Plain-text document sources:
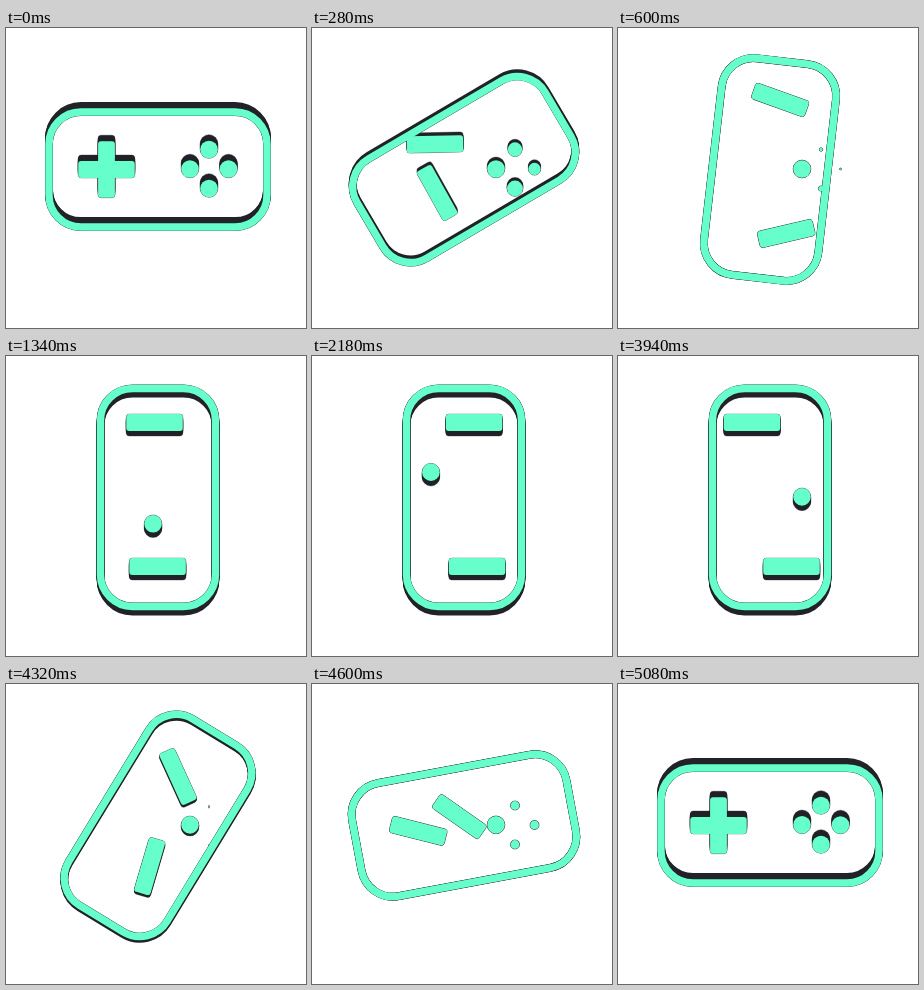
An HTML page with a canvas that plays this animation: 300 px wide and 300 px high, repeating every 6 s.

```html
<!DOCTYPE html>
<html lang="en">
<head>
<meta charset="utf-8">
<title>Gamepad to paddle game</title>
<style>
  html, body { margin: 0; width: 100%; height: 100%; overflow: hidden; background: #fff; }
  canvas { display: block; width: 300px; height: 300px; }
</style>
</head>
<body>
<canvas id="stage" width="300" height="300"></canvas>
<script>
const ctx = document.getElementById('stage').getContext('2d');
const LOOP = 6000, TURN = 720, MINT = '#66ffcc', DARK = '#222229';
const CX = 152, CY = 141.5, PAD_X = 100.5, BALL_R = 8.8;
const SERVE = 781, RETURN = 3940;

const smooth = u => u * u * (3 - 2 * u);
const linear = u => u;
const clamp = (v, lo, hi) => Math.min(hi, Math.max(lo, v));

// Value of a keyed track [[time, value], ...] at time t
function track(keys, t, ease = smooth) {
  const i = keys.findIndex(k => t < k[0]);
  if (i === 0) return keys[0][1];
  if (i < 0) return keys[keys.length - 1][1];
  const [t0, a] = keys[i - 1], [t1, b] = keys[i];
  return a + (b - a) * ease((t - t0) / (t1 - t0));
}

// Rest value, moved to "away" for the game, then back
const trip = (rest, away, back, start = 0) =>
  [[start, rest], [start + TURN, away], [back, away], [back + TURN, rest]];

// Paddle positions at even steps through the rally
const rally = (...xs) =>
  xs.map((x, i) => [TURN + (RETURN - TURN) * i / (xs.length - 1), x]);

const frameTurn = trip(0, -90, 4035);
const depth = [[0, -6], [600, 0], [1080, 5], [4000, 5], [4600, 0], [5080, -6]];

const paddles = [
  {
    x: [[0, PAD_X], ...rally(167, 150, 128, 170, 152, 165, 134), [4360, 173], [4960, PAD_X]],
    y: trip(CY, 66.5, 4035),
    turn: trip(270, 0, 4090)
  },
  {
    x: [[0, PAD_X], ...rally(173.5, 150, 174, 163, 140, 158, 173.5), [4005, 173.5], [4725, PAD_X]],
    y: trip(CY, 210.5, 4005),
    turn: trip(0, 180, 4005)
  }
];

// Right, top and bottom buttons vanish one after another
const buttons = [0, -1, 1].map((quarter, i) => ({
  x: 203 + 19.5 * Math.cos(quarter * Math.PI / 2),
  y: CY - 0.5 + 19.5 * Math.sin(quarter * Math.PI / 2),
  r: trip(BALL_R, 0, 4240, 20 + 60 * i)
}));

// The ball bounces between the side walls and the two paddles
const ballX = [[SERVE, 184], [1948, 107], [3690, 196], [RETURN, 184]];
function ballY(t) {
  const pass = Math.abs(clamp(t, SERVE, RETURN) - 1948) / 790 % 2;
  return 84 + 109 * (1 - Math.abs(1 - pass));
}

function box(x, y, turn, w, h, r) {
  const p = new Path2D(), local = new Path2D();
  local.roundRect(-w / 2, -h / 2, w, h, r);
  p.addPath(local, new DOMMatrix().translate(x, y).rotate(turn));
  return p;
}

function disc(x, y, r) {
  const p = new Path2D();
  p.arc(x, y, r, 0, Math.PI * 2);
  return p;
}

function paint(ring, solids, color, edge) {
  ctx.strokeStyle = ctx.fillStyle = color;
  ctx.lineWidth = 7.4 + edge;
  ctx.stroke(ring);
  ctx.lineWidth = edge;
  for (const s of solids) {
    ctx.fill(s);
    if (edge) ctx.stroke(s);
  }
}

function draw(t) {
  const ring = box(CX, CY, track(frameTurn, t), 218, 115, 32);
  const solids = paddles.map(p =>
    box(track(p.x, t), track(p.y, t), track(p.turn, t), 56.5, 16.8, 3));
  solids.push(disc(track(ballX, t, linear), ballY(t), BALL_R));
  for (const b of buttons) {
    const r = track(b.r, t);
    if (r > 0.05) solids.push(disc(b.x, b.y, r));
  }

  ctx.fillStyle = '#fff';
  ctx.fillRect(0, 0, 300, 300);

  // Extruded side, then the face
  const d = track(depth, t, linear);
  const steps = Math.max(1, Math.ceil(Math.abs(d)));
  for (let i = steps; i >= 0; i--) {
    ctx.save();
    ctx.translate(0, d * i / steps);
    paint(ring, solids, DARK, 0.4);
    ctx.restore();
  }
  paint(ring, solids, MINT, 0);
}

const begin = performance.now();
function tick() {
  draw((performance.now() - begin) % LOOP);
  requestAnimationFrame(tick);
}
tick();
</script>
</body>
</html>
```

*Problem details*
The answer must consist of every line from the entries above that contains the string "trip".

*Answer space*
const trip = (rest, away, back, start = 0) =>
const frameTurn = trip(0, -90, 4035);
    y: trip(CY, 66.5, 4035),
    turn: trip(270, 0, 4090)
    y: trip(CY, 210.5, 4005),
    turn: trip(0, 180, 4005)
  r: trip(BALL_R, 0, 4240, 20 + 60 * i)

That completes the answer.